Wait, is that what that thing is for?? To prevent the tub from overflowing? Why didn’t I know this? Is it because I never take baths? Do hardcore tubber know this kind of thing? And, if that IS what they are for (as I have not googled to confirm), then why do bathtubs ever overflow in movies and real life?
I kept the water running. As a native Californian who had the fear of draught instilled in me at an early age, this felt like an extremely rebellious act. Growing up, I was taught to turn the water off while brushing my teeth and soaping my hair, and here I was just letting the water run and run while the hills in front of my house burned and burned.
Everything is bad. Everything is restricted. So, I acted out. Yes, you can still do that at 35 years old. The Japanese ask that you kindly scream into your heart. I tried that, but it’s all still seeping out anyway. You can clearly see it in the boxes that arrive at my doorstep, carrying clothes, makeup, and skin care items I have no need to wear, but feel comforting to accumulate in the face of infinite confinement.
Wasting bath water wasn’t my only micro-rebellion of the week. I tried to small talk two doctors a little too long to the point where it was uncomfortably clear they were very uninterested. An employee at Warby Parker commented, “Wow, you have really good energy,” as I grabbed frames off the shelf, while soliciting anyone’s opinion who would talk to me.
“I’m away from my child, and outside the house all alone!” I rejoiced, spewing droplets into my mask.
I also took a superfluous trip to a Jewish bakery (two if you count the fact that I went back in after eating two rugelacha in my car and deciding I didn’t order enough the first time). I escaped the house to grab a pair of new shoes with curbside pickup and joyously impulse purchased a few new toys for my son. It filled me with delight to peruse the children’s section of a small boutique for MY child –– a small act I’ve been deprived of for half of my time as a parent.
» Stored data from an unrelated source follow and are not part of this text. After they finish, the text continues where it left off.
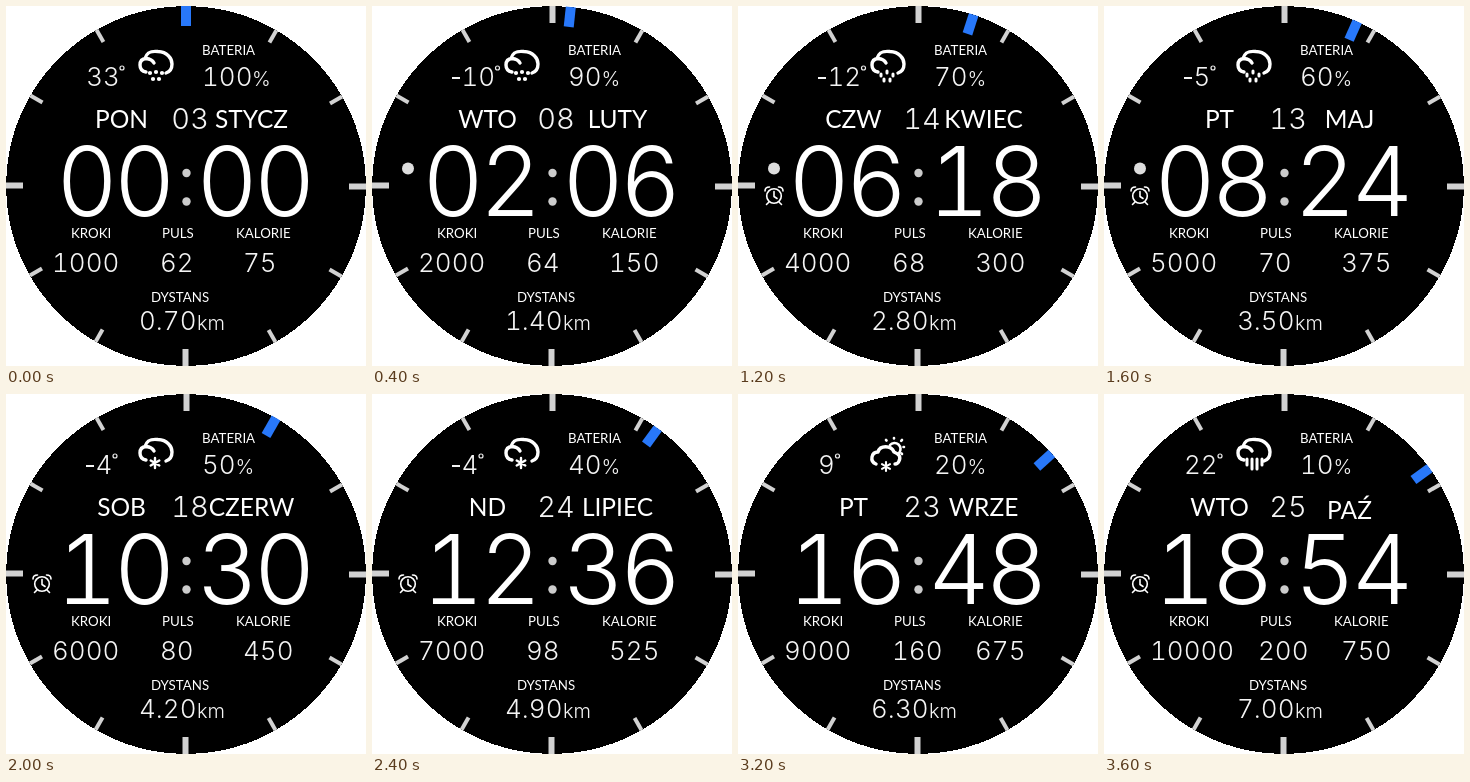
Write an HTML page that moves like this. It is 360 px wide and 360 px high and loops after 4 s.

```html
<!DOCTYPE html>
<html lang="pl">
<head>
<meta charset="utf-8">
<title>Tarcza zegarka</title>
<style>
  html, body { margin: 0; width: 100%; height: 100%; overflow: hidden; background: #fff; }
  svg { display: block; width: 100vw; height: 100vh; }
  text { fill: #fff; }
  .label { font: 13.3px Lato, sans-serif; }
  .word { font: 24.5px Lato, sans-serif; text-anchor: middle; }
  .num { font: 300 26px Inter, sans-serif; font-feature-settings: "tnum"; fill: #f4f4f4; }
  .day { font-size: 29px; text-anchor: middle; }
  .unit { font-size: 20px; }
  .clock { font-size: 96px; text-anchor: middle; fill: #fff; }
  .line { fill: none; stroke: #fff; stroke-width: 3.4; stroke-linecap: round; stroke-linejoin: round; }
</style>
</head>
<body>
<svg id="face" viewBox="0 0 360 360">
  <circle cx="180" cy="180" r="180" shape-rendering="crispEdges"/>
</svg>
<script>
const STEP = 400, COUNT = 10;
const face = document.getElementById('face');

function add(tag, attrs, content = '', parent = face) {
  const node = document.createElementNS('http://www.w3.org/2000/svg', tag);
  for (const key in attrs) node.setAttribute(key, attrs[key]);
  node.textContent = content;
  parent.append(node);
  return node;
}
const text = (x, y, cls, content) => add('text', { x, y, class: cls }, content);
const line = (d, parent, width = 3.4) =>
  add('path', { d, class: 'line', style: `stroke-width:${width}` }, '', parent);
const spin = (node, angle) => node.setAttribute('transform', `rotate(${angle} 180 180)`);
const show = (node, on) => node.setAttribute('visibility', on ? 'visible' : 'hidden');

for (let i = 0; i < 12; i++) {
  const major = i % 3 === 0;
  const width = major ? 6 : 4;
  const tick = add('rect', {
    x: 180.5 - width / 2, y: 0, width, height: major ? 17 : 14, fill: '#d2d2d2'
  });
  spin(tick, i * 30);
}
const marker = add('rect', { x: 175, y: 0, width: 10, height: 20, fill: '#2878fa' });

[['BATERIA', 196, 49], ['KROKI', 65, 232], ['PULS', 156, 232],
 ['KALORIE', 230, 232], ['DYSTANS', 145, 296]]
  .forEach(([name, x, y]) => text(x, y, 'label', name));
text(191, 324, 'num unit', 'km');

const fields = {
  temp: text(80, 80, 'num'),
  battery: text(196, 80, 'num'),
  weekday: text(115.5, 122, 'word'),
  day: text(184, 123, 'num day'),
  month: text(245.5, 122, 'word'),
  steps: text(46, 266, 'num'),
  pulse: text(154, 266, 'num'),
  calories: text(237, 266, 'num'),
  distance: text(133, 324, 'num')
};
const percent = text(0, 80, 'num unit', '%');
const degree = add('circle', { cy: 62, r: 2, fill: 'none', stroke: '#eee', 'stroke-width': 1.2 });
const digits = [81, 138.5, 221, 278.5].map(x => text(x, 210, 'num clock'));
for (const cy of [167, 195.5]) add('circle', { cx: 180.5, cy, r: 4.2, fill: '#ccc' });

// Status icons
const link = add('circle', { cx: 36, cy: 162.5, r: 6, fill: '#ddd' });
const alarm = add('g', {});
add('circle', { cx: 36, cy: 190, r: 7.3, class: 'line', style: 'stroke-width:1.6' }, '', alarm);
line('M36 185.5V190.5L39 192.5M27 185Q27 181 31.5 181M45 185Q45 181 40.5 181M31 196L28.5 198.5M41 196L43.5 198.5', alarm, 1.6);

// Weather icons
const cloud = 'M140 66Q134 65 134 59Q134 53 140 52.5Q146 53 148 57M139 52.5C141 45 147 45 152 45.5C161 46 166 52 166 58Q166 65 160 67';
const dots = 'M144 67h.01M150 66h.01M156 67h.01M147 73h.01M153 73h.01';
const drops = 'M143 68v2M149 65v2M155 68v2M146 73v2M152 73v2';
const rain = 'M143 65v6M148 65v10M153 65v10M158 65v6';
const star = 'M149 64v10M144.7 66.5l8.6 5M153.3 66.5l-8.6 5';
const wind = 'M133 57H149Q155 56 153 50Q150 45 146 49M133 62H160Q167 60 165 54Q162 50 158 54M137 52H145M133 67H152Q157 70 154 75Q150 78 147 74M157 67H163';
const smallCloud = 'M138 70Q133 68 134 63Q135 58 140 58C142 51 153 51 156 58Q164 61 161 67Q160 70 157 70';
const sun = 'M152 51A6 6 0 1 1 161 59M156 44v.5M148 46l.5 .5M164 46l-.8 .8M166 53h-.5M164 60l-.5 -.5';

function icon(...strokes) {
  const group = add('g', {});
  strokes.forEach(([d, width]) => line(d, group, width));
  return group;
}
const icons = {
  hail: icon([cloud, 3.4], [dots, 4.2]),
  drizzle: icon([cloud, 3.4], [drops, 3]),
  rain: icon([cloud, 3.4], [rain, 3]),
  snow: icon([cloud, 3.4], [star, 2.4]),
  wind: icon([wind, 3.2]),
  mixed: icon([smallCloud, 3.4], [sun, 2.6], ['M148 68v9M144 70.2l8 4.6M152 70.2l-8 4.6', 2.1])
};

// weekday, day, month, temperature, pulse, weather
const days = [
  ['PON', '03', 'STYCZ', '33', 62, 'hail'],
  ['WTO', '08', 'LUTY', '-10', 64, 'hail'],
  ['ŚRO', '16', 'MAR', '-20', 66, 'hail'],
  ['CZW', '14', 'KWIEC', '-12', 68, 'drizzle'],
  ['PT', '13', 'MAJ', '-5', 70, 'drizzle'],
  ['SOB', '18', 'CZERW', '-4', 80, 'snow'],
  ['ND', '24', 'LIPIEC', '-4', 98, 'snow'],
  ['CZW', '25', 'SIERP', '0', 120, 'wind'],
  ['PT', '23', 'WRZE', '9', 160, 'mixed'],
  ['WTO', '25', 'PAŹ', '22', 200, 'rain']
];
const pad = n => String(n).padStart(2, '0');

function render(i) {
  const [weekday, day, month, temp, pulse, weather] = days[i];
  const battery = String(100 - 10 * i);
  const values = {
    weekday, day, month, pulse, battery,
    temp: temp.replace('-', ''),
    steps: 1000 * (i + 1),
    calories: 75 * (i + 1),
    distance: (0.7 * (i + 1)).toFixed(2)
  };
  for (const key in values) fields[key].textContent = values[key];

  const minus = temp.startsWith('-');
  fields.temp.setAttribute('x', minus ? 89.5 : 80);
  show(dash, minus);
  degree.setAttribute('cx', (minus ? 92.5 : 83) + 16.5 * values.temp.length);
  percent.setAttribute('x', 196.5 + 16.5 * battery.length);
  fields.month.setAttribute('y', month === 'SIERP' || month === 'PAŹ' ? 124.5 : 122);

  [...pad(2 * i) + pad(6 * i)].forEach((digit, n) => digits[n].textContent = digit);
  spin(marker, 6 * i);
  for (const key in icons) show(icons[key], key === weather);
  show(link, i >= 1 && i <= 4);
  show(alarm, (i >= 3 && i <= 6) || i === 9);
}
const dash = add('rect', { x: 80, y: 71, width: 8, height: 2, fill: '#f4f4f4' });

let current = -1;
function tick() {
  const i = Math.floor(performance.now() / STEP) % COUNT;
  if (i !== current) render(current = i);
  requestAnimationFrame(tick);
}
tick();
</script>
</body>
</html>
```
I used one of my son’s naps to buy new glasses, and ended up stopping by one of my favorite stores on the same street to just touch some pretty clothes. “Did you need to go? Was it necessary?” My husband asked me, a little on edge.
I really think it was, I told him.